## YOUR GOAL:
Your answer is a copy of every line in the records where "ratio" appears.

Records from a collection
——

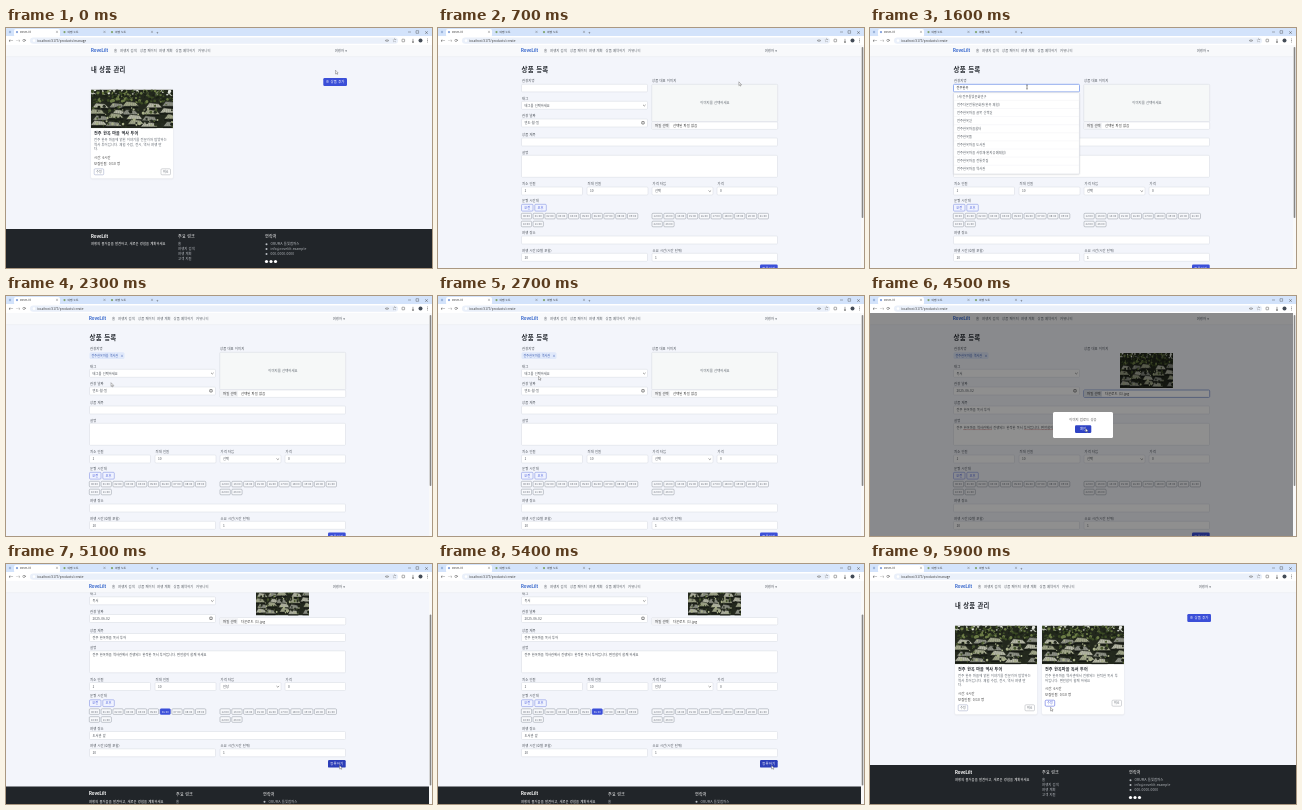
An HTML page with a canvas that plays this animation: 426 px wide and 240 px high, repeating every 6000 ms.

```html
<!DOCTYPE html>
<html lang="ko">
<head>
<meta charset="utf-8">
<style>
html, body { margin: 0; width: 100%; height: 100%; overflow: hidden; }
canvas { display: block; width: 426px; height: 240px; }
</style>
</head>
<body>
<canvas id="stage"></canvas>
<script>
const W = 426, H = 240, LOOP = 6000, STEP = 100;
const BRAND = 'RoveLilt', BLUE = '#3b4fd8', INK = '#24282e', GREY = '#5c636c', LINE = '#d5d9e0';
const PAGE = '#f3f5fb', FORM_AT = 400, LIST_AT = 5500;
const TITLE = '전주 한옥마을 독서 투어';
const ABOUT = '전주 한옥마을 역사관에서 진행되는 한적한 독서 투어입니다. 편안함이 함께 하세요';
const PLACES = ['(사)전주들빛문화연구', '전주다온전통문화관(한옥 체험)', '전주한옥마을 골목 산책길',
  '전주한옥길', '전주한옥마을쉼터', '전주한옥뜰', '전주한옥마을 도서관', '전주한옥마을 사랑채(한지공예체험)',
  '전주한옥마을 전통찻집', '전주한옥마을 역사관'];
// time, x, y, shape
const POINTER = [[0, 330, 44], [300, 329, 55], [600, 329, 55], [1000, 152, 59, 'beam'], [1600, 157, 59, 'beam'],
  [1900, 108, 92], [2100, 108, 92], [2600, 101, 82], [2800, 101, 82], [3000, 120, 96], [3150, 130, 114, 'beam'],
  [3400, 135, 135, 'beam'], [3600, 224, 98], [4200, 224, 98], [4400, 216, 134], [4600, 216, 134],
  [4800, 159, 149], [4900, 110, 172, 'beam'], [5100, 334, 203], [5400, 334, 203], [5800, 181, 145], [6000, 181, 145]];

const canvas = document.getElementById('stage');
const c = canvas.getContext('2d');
const ratio = window.devicePixelRatio || 1;
canvas.width = W * ratio;
canvas.height = H * ratio;

const clamp = v => Math.max(0, Math.min(1, v));
const ease = v => v * v * (3 - 2 * v);
const typed = (s, t, from, to) => s.slice(0, Math.ceil(s.length * clamp((t - from) / (to - from))));

function text(s, x, y, size = 3.5, color = INK, weight = 400, align = 'left') {
  c.font = `${weight} ${size}px "Noto Sans CJK KR", "Noto Sans CJK", "Noto Sans", sans-serif`;
  c.letterSpacing = size * .03 + 'px';
  c.wordSpacing = size * .1 + 'px';
  c.textAlign = align;
  c.textBaseline = 'middle';
  c.fillStyle = color;
  c.fillText(s, x, y);
}

function box(x, y, w, h, fill, stroke, r = 1, lineWidth = .5) {
  c.beginPath();
  c.roundRect(x, y, w, h, r);
  if (fill) { c.fillStyle = fill; c.fill(); }
  if (stroke) { c.strokeStyle = stroke; c.lineWidth = lineWidth; c.stroke(); }
}

function dot(x, y, r, fill) {
  c.beginPath();
  c.arc(x, y, r, 0, 7);
  c.fillStyle = fill;
  c.fill();
}

function path(points, stroke, width = .6, fill) {
  c.beginPath();
  points.forEach(([x, y]) => c.lineTo(x, y));
  if (fill) { c.closePath(); c.fillStyle = fill; c.fill(); }
  if (stroke) { c.strokeStyle = stroke; c.lineWidth = width; c.stroke(); }
}

function shadowed(draw, blur = 2) {
  c.save();
  c.shadowColor = 'rgba(0,0,0,.1)';
  c.shadowBlur = blur * ratio;
  c.shadowOffsetY = .5 * ratio;
  draw();
  c.restore();
}

function brand(x, y, color) {
  c.font = '700 4.4px Inter, sans-serif';
  c.letterSpacing = c.wordSpacing = '0px';
  c.textAlign = 'left';
  c.textBaseline = 'middle';
  c.fillStyle = color;
  c.fillText(BRAND, x, y);
}

// Sunlit tiled roofs among dark trees, in an 82 x 38 space.
function photo(x, y, w, h) {
  let seed = 11;
  const rnd = () => (seed = seed * 16807 % 2147483647) / 2147483647;
  const leaves = (n, x0, y0, dx, dy, colors) => {
    for (let i = 0; i < n; i++) dot(x0 + rnd() * dx, y0 + rnd() * dy, .4 + rnd() * 1.2, colors[i % colors.length]);
  };
  c.save();
  c.translate(x, y);
  c.scale(w / 82, h / 38);
  c.beginPath();
  c.rect(0, 0, 82, 38);
  c.clip();
  c.fillStyle = '#23281d';
  c.fillRect(0, 0, 82, 38);
  leaves(40, 0, 0, 82, 5, ['#e3e6df', '#b9beae']);
  leaves(220, 0, 1, 82, 13, ['#1a2014', '#3c4c25', '#6c7c46', '#20271a']);
  for (let i = 0; i < 20; i++) {
    const rx = (i % 5) * 18 - 6 + rnd() * 9, ry = 11 + Math.floor(i / 5) * 6 + rnd() * 3;
    path([[rx, ry + 5], [rx + 4, ry], [rx + 13, ry + 1], [rx + 17, ry + 5]], '#1f221c', .6,
      ['#b9bba9', '#8d9085', '#a3a88a'][i % 3]);
    for (let k = 1; k < 6; k++) path([[rx + 3 + k * 1.7, ry + .6], [rx + k * 2.6, ry + 5]], '#62665a', .3);
    path([[rx, ry + 6], [rx + 16, ry + 6]], '#161914', 1.2);
  }
  leaves(130, 0, 15, 82, 22, ['#1c2117', '#a9b08a', '#4a5930', '#272c22']);
  c.restore();
}

function browser(form) {
  c.fillStyle = '#d3e3fb';
  c.fillRect(0, 0, W, 8);
  box(8, 1, 46, 8, '#fff', null, 2);
  c.fillStyle = '#fff';
  c.fillRect(0, 8, W, 9);
  dot(4, 4, 1.2, '#9db5dc');
  [['#7d9bd8', BRAND], ['#7fa36a', '여행 노트'], ['#7fa36a', '여행 노트']].forEach(([color, name], i) => {
    const x = 11 + i * 47.5;
    dot(x, 4.1, 1.1, color);
    text(name, x + 3, 4.2, 2.7, '#333');
    text('×', x + 40, 4.1, 3.5, '#555', 400, 'center');
  });
  text('+', 151.5, 4, 4, '#444', 400, 'center');
  path([[402, 4], [405, 4]], '#444', .4);
  box(410, 2.7, 2.6, 2.6, null, '#444', 0, .4);
  text('×', 420.5, 4, 4.5, '#444', 400, 'center');
  text('←', 5, 12.3, 4.5, '#444', 400, 'center');
  text('→', 12, 12.3, 4.5, '#999', 400, 'center');
  text('⟳', 18.5, 12.3, 4.5, '#444', 400, 'center');
  box(24, 9.4, 368, 6.4, '#eaf0fa', null, 3.2);
  dot(28, 12.6, 1.3, '#fff');
  text('localhost:5173/products/' + (form ? 'create' : 'manage'), 31, 12.6, 3, '#333');
  box(379.5, 12, 3, 1.2, null, '#555', .6, .5);
  text('☆', 388.5, 12.5, 4, '#555', 400, 'center');
  box(396, 11.2, 2.6, 2.6, null, '#555', .4);
  text('↓', 407, 12.4, 4.5, '#333', 700, 'center');
  dot(414.5, 12.5, 2, '#444c57');
  text('⋮', 421.5, 12.5, 4.5, '#444', 700, 'center');
}

function navbar(dx) {
  shadowed(() => { c.fillStyle = '#f8f9fb'; c.fillRect(0, 17, W, 11.5); }, 1.5);
  brand(85 + dx, 23, '#3566cc');
  [['홈', 108], ['여행지 검색', 114], ['상품 페이지', 134], ['여행 계획', 153], ['상품 예약하기', 169.5], ['커뮤니티', 192]]
    .forEach(([s, x]) => text(s, x + dx, 23, 3.3, '#555b63'));
  text('여행자 ▾', 341 + dx, 23, 3.3, '#555b63', 400, 'right');
}

function footer(y, dx) {
  c.save();
  c.translate(dx, y);
  c.fillStyle = '#212529';
  c.fillRect(-dx, 0, W, 90);
  brand(85, 7.6, '#fff');
  text('여행의 즐거움을 발견하고, 새로운 경험을 계획하세요', 85, 15, 3.25, '#fff', 500);
  text('주요 링크', 172, 7.6, 4.1, '#fff', 500);
  text('연락처', 259, 7.6, 4.1, '#fff', 500);
  ['홈', '여행지 검색', '여행 계획', '고객 지원'].forEach((s, i) => text(s, 172, 15 + i * 4.8, 3.3, '#b9bdc2'));
  ['ORUMA 들빛캠퍼스', 'info@rovelilt.example', '000-0000-0000'].forEach((s, i) => {
    dot(260.5, 15.2 + i * 4.9, 1, '#b9bdc2');
    text(s, 264.5, 15 + i * 4.9, 3.3, '#b9bdc2');
  });
  [260.5, 265, 269.5].forEach(x => dot(x, 32.5, 1.6, '#fff'));
  c.restore();
}

function card(x, title, lines, hover) {
  shadowed(() => box(x, 61.5, 82, 89, '#fff', null, 1.5));
  photo(x, 61.5, 82, 38.7);
  text(title, x + 3, 105.8, 4.05, INK, 700);
  lines.forEach((s, i) => text(s, x + 3, 112 + i * 4.6, 3.3, GREY));
  const y = 116 + lines.length * 4.6;
  text('시간: 6시간', x + 3, y, 3.3, '#333');
  text('모집인원: 0/10 명', x + 3, y + 5.6, 3.3, '#333');
  box(x + 3.2, y + 11, 9.5, 6, '#fff', hover ? BLUE : '#9aa4c4');
  text('수정', x + 8, y + 14, 2.9, hover ? BLUE : GREY, 400, 'center');
  box(x + 70, y + 11, 9.5, 6, '#fff', '#a9adb3');
  text('취소', x + 74.8, y + 14, 2.9, GREY, 400, 'center');
}

function listPage(t) {
  text('내 상품 관리', 85, 41.5, 6.3, INK, 700);
  box(317.3, 50, 23.7, 8, BLUE, null, 1.2);
  text('⊕ 상품 추가', 329.2, 54, 3.4, '#fff', 400, 'center');
  card(85, '전주 한옥 마을 역사 투어',
    ['전주 한옥 마을에 얽힌 이야기를 전문가와 탐방하는', '역사 투어입니다. 체험 수업, 전시, 역사 여행 만', '다.']);
  if (t >= LIST_AT) card(172, TITLE,
    ['전주 한옥마을 역사관에서 진행되는 한적한 독서 투', '어입니다. 편안함이 함께 하세요'], t >= 5800);
  footer(201, 0);
}

function field(label, x, y, w, value = '', h = 8, arrow) {
  text(label, x + .5, y - 3, 3.3, '#4a5058');
  box(x, y, w, h, '#fff', LINE);
  text(value, x + 3, y + 4, 3.2, '#444a52');
  if (arrow) path([[x + w - 4.5, y + 3.5], [x + w - 3.2, y + 4.7], [x + w - 1.9, y + 3.5]], '#444', .5);
}

function slots(x, first, selected) {
  for (let i = 0; i < 12; i++) {
    const sx = x + (i % 10) * 11.8, sy = i < 10 ? 185.3 : 193.2, on = i === selected;
    box(sx, sy, 10.3, 5.6, on ? BLUE : '#f8f9fc', on ? BLUE : '#8f959f');
    text(String(first + i).padStart(2, '0') + ':00', sx + 5.15, sy + 2.8, 2.7, on ? '#fff' : GREY, 400, 'center');
  }
}

function upload(t) {
  const loaded = t >= 4200, focus = t >= 3500 && t < 4700;
  text('상품 대표 이미지', 214, 52.7, 3.3, '#4a5058');
  if (loaded) photo(250, 57, 53, 35);
  else {
    box(213.7, 56.3, 126, 37.5, '#f6f8f8', LINE);
    text('이미지를 선택하세요', 277, 74.7, 3.3, GREY, 400, 'center');
  }
  box(213.7, 94, 126, 7.4, '#fff', focus ? '#8ea2d6' : LINE, 1, focus ? .9 : .5);
  box(214, 94.3, 18, 6.8, focus ? '#dfe3ea' : '#f3f4f7', null, .8);
  text('파일 선택', 217, 97.8, 3.3, '#333');
  text(loaded ? '다운로드 (1).jpg' : '선택된 파일 없음', 235, 97.8, 3.3, '#333');
}

function formPage(t) {
  const chosen = t >= 2000, late = t >= 4800;
  text('상품 등록', 83.5, 42, 6.5, INK, 700);
  upload(t);
  text('관광지명', 84, 52.7, 3.3, '#4a5058');
  if (chosen) {
    box(83.5, 56.3, 35, 6.6, '#e0e9fb', null, 1.5);
    text('전주한옥마을 역사관', 85.5, 59.6, 3, '#3b5bb0');
    text('×', 116, 59.6, 3.5, '#3b5bb0', 400, 'center');
  }
  field('태그', 83.5, 73.3, 126, t >= 2900 ? '독서' : '태그를 선택하세요', 8, true);
  field('관광 날짜', 83.5, 91, 126, t >= 3000 ? '2025-06-02' : '연도-월-일');
  box(203.8, 93.6, 2.4, 2.4, null, '#222', .2, .5);
  field('상품 제목', 83.5, 110, 256, typed(TITLE, t, 3050, 3250));
  field('설명', 83.5, 127.3, 256, typed(ABOUT, t, 3250, 3500), 22);
  if (t >= 3500 && t < 4700) [[93, 122], [154, 184]].forEach(([a, b]) => path([[a, 133.6], [b, 133.6]], '#c77', .4));
  field('최소 인원', 83.5, 159, 61, '1');
  field('최대 인원', 149, 159, 61, '10');
  field('가격 타입', 214, 159, 61, late ? '인당' : '선택', 8, true);
  field('가격', 279, 159, 60.5, '0');
  text('운영 시간대', 84, 172.7, 3.3, '#4a5058');
  ['오전', '오후'].forEach((s, i) => {
    box(83.5 + i * 13.3, 176.3, 11.5, 6.8, '#f0f3ff', '#7485df');
    text(s, 89.2 + i * 13.3, 179.7, 3.2, BLUE, 400, 'center');
  });
  slots(83.3, 0, late ? 6 : -1);
  slots(214, 12, -1);
  field('여행 장소', 83.5, 208, 256, typed('도서관 앞', t, 4850, 5000));
  field('여행 시간(호텔 포함)', 83.5, 225.3, 126, '10');
  field('소요 시간(시간 단위)', 214, 225.3, 125.5, '1');
  box(322, 236.6, 17.7, 7.5, t >= 5100 ? '#2b3db8' : BLUE, null, 1.2);
  text('등록하기', 330.8, 240.3, 3.4, '#fff', 400, 'center');
  footer(263, -2);
  if (!chosen) placePicker(t);
}

function placePicker(t) {
  const active = t >= 1100;
  box(83.5, 56.3, 126, 7.6, '#fff', active ? '#86a4ee' : LINE, 1, active ? .9 : .5);
  text(typed('전주한옥', t, 1050, 1400), 86.5, 60, 3.2);
  if (t < 1300) return;
  shadowed(() => box(83.5, 64.5, 126, 81.5, '#fff', LINE));
  if (t >= 1800) { c.fillStyle = '#eef1f6'; c.fillRect(84, 137.5, 125, 8); }
  PLACES.forEach((s, i) => {
    text(s, 87, 68.3 + i * 8.1, 3.2, '#555b63');
    if (i < 9) path([[84, 72.4 + i * 8.1], [209, 72.4 + i * 8.1]], '#eceef2', .4);
  });
}

function modal() {
  c.fillStyle = 'rgba(0,0,0,.44)';
  c.fillRect(0, 17, W, H);
  box(183, 116, 60, 26, '#fff', null, 1.5);
  text('이미지 업로드 성공', 213, 123.3, 3.3, '#555', 400, 'center');
  box(205, 129.2, 16.3, 7.8, '#2f43c5', null, 1.2);
  text('확인', 213.1, 133, 3.4, '#fff', 400, 'center');
}

function scrollbar(scroll) {
  c.fillStyle = '#f9f9f9';
  c.fillRect(423, 17, 3, H);
  box(423.7, 19 + scroll * .78, 1.6, 171, '#858585', null, .8);
}

function pointer(t) {
  let i = 0;
  while (i < POINTER.length - 2 && t >= POINTER[i + 1][0]) i++;
  const a = POINTER[i], b = POINTER[i + 1], k = ease(clamp((t - a[0]) / (b[0] - a[0])));
  c.save();
  c.translate(a[1] + (b[1] - a[1]) * k, a[2] + (b[2] - a[2]) * k);
  if ((k < .5 ? a : b)[3]) {
    path([[-.8, -2], [.8, -2]], '#222', .4);
    path([[0, -2], [0, 2]], '#222', .5);
    path([[-.8, 2], [.8, 2]], '#222', .4);
  } else {
    path([[-.5, -1.8], [-.5, 2], [.4, 1.2], [1, 2.5], [1.6, 2.2], [1, 1], [2.2, 1], [-.5, -1.8]], '#444', .35, '#fff');
  }
  c.restore();
}

function render(t) {
  const form = t >= FORM_AT && t < LIST_AT;
  const scroll = form ? 40.5 * ease(clamp((t - 4600) / 200)) : 0;
  c.setTransform(ratio, 0, 0, ratio, 0, 0);
  c.fillStyle = PAGE;
  c.fillRect(0, 0, W, H);
  c.save();
  c.translate(0, -scroll);
  (form ? formPage : listPage)(t);
  c.restore();
  navbar(form ? -2 : 0);
  if (t >= 4300 && t < 4600) modal();
  if (form) scrollbar(scroll);
  browser(form);
  pointer(t);
}

function tick() {
  render(Math.floor(performance.now() % LOOP / STEP) * STEP);
  requestAnimationFrame(tick);
}
tick();
</script>
</body>
</html>
```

——

## EXERCISE RESPONSE:
const ratio = window.devicePixelRatio || 1;
canvas.width = W * ratio;
canvas.height = H * ratio;
  c.shadowBlur = blur * ratio;
  c.shadowOffsetY = .5 * ratio;
  c.setTransform(ratio, 0, 0, ratio, 0, 0);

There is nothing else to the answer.